Pick out the lines below with "bend" and list them.

== Dataset content ==

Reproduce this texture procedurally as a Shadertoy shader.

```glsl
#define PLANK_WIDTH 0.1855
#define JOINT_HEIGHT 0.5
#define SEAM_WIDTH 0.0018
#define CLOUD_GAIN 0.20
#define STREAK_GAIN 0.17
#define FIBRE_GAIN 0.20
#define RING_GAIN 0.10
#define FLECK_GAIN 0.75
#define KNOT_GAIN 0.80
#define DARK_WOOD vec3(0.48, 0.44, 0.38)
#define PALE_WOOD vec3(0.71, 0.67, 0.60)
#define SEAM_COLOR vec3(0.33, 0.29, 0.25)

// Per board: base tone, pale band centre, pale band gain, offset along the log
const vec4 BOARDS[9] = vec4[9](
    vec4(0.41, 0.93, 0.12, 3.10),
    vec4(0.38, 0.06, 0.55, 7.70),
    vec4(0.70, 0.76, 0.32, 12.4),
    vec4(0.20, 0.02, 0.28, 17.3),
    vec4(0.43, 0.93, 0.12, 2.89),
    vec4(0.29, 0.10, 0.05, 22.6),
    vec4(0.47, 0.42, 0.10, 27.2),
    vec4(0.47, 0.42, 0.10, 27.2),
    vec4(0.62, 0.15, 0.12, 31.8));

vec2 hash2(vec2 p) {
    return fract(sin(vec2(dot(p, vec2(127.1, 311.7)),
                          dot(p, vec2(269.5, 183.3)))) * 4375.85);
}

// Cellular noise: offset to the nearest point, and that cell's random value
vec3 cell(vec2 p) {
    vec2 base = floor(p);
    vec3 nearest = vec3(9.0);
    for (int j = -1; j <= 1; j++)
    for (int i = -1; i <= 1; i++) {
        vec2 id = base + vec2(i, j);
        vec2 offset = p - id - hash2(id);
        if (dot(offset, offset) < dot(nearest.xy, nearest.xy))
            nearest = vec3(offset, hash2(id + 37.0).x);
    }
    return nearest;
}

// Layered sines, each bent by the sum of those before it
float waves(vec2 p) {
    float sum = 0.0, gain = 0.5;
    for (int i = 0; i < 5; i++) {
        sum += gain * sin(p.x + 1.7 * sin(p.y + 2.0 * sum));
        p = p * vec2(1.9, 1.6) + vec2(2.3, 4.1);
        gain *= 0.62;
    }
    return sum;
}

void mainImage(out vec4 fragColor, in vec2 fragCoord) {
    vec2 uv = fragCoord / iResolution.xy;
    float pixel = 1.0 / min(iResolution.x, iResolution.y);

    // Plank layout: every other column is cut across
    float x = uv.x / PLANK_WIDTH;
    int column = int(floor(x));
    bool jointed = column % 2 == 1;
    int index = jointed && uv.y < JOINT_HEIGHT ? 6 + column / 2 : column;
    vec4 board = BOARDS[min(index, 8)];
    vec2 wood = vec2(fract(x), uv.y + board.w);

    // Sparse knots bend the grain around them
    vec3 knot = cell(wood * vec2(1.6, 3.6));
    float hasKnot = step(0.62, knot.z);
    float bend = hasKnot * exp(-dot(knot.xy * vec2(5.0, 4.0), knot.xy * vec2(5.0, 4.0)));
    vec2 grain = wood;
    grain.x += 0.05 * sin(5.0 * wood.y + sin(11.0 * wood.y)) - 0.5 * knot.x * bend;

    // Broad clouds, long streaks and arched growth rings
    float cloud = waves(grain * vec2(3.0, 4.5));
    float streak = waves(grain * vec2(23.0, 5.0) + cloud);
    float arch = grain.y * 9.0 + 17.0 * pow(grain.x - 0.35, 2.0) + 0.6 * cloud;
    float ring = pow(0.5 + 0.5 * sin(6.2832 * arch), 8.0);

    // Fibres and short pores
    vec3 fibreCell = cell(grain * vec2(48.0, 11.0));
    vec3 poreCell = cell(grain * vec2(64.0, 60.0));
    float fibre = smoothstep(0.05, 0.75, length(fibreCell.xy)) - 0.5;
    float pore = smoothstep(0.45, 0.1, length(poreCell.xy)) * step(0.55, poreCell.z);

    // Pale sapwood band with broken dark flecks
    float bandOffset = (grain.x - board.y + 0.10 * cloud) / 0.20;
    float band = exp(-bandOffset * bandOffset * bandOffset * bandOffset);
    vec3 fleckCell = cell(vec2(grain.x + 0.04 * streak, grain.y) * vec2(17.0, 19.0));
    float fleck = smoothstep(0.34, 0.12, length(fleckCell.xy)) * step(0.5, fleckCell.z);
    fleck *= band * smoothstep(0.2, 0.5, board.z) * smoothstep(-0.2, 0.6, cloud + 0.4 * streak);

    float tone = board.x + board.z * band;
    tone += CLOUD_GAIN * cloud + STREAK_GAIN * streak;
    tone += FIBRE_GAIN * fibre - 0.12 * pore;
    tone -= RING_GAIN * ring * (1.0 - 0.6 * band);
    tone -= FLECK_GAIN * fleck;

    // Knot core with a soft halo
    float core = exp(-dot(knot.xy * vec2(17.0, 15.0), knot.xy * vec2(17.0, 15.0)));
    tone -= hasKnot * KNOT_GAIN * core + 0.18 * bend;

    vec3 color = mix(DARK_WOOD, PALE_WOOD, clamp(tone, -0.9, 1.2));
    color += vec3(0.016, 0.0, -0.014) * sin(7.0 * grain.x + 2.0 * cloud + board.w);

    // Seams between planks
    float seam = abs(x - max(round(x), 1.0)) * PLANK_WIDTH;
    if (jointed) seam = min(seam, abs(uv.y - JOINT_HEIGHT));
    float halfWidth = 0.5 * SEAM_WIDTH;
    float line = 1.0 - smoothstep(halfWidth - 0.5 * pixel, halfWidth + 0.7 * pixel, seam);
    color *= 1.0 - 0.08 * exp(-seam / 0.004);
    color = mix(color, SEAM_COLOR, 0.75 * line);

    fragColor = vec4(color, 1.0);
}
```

===

◆ Answer box:
    // Sparse knots bend the grain around them
    float bend = hasKnot * exp(-dot(knot.xy * vec2(5.0, 4.0), knot.xy * vec2(5.0, 4.0)));
    grain.x += 0.05 * sin(5.0 * wood.y + sin(11.0 * wood.y)) - 0.5 * knot.x * bend;
    tone -= hasKnot * KNOT_GAIN * core + 0.18 * bend;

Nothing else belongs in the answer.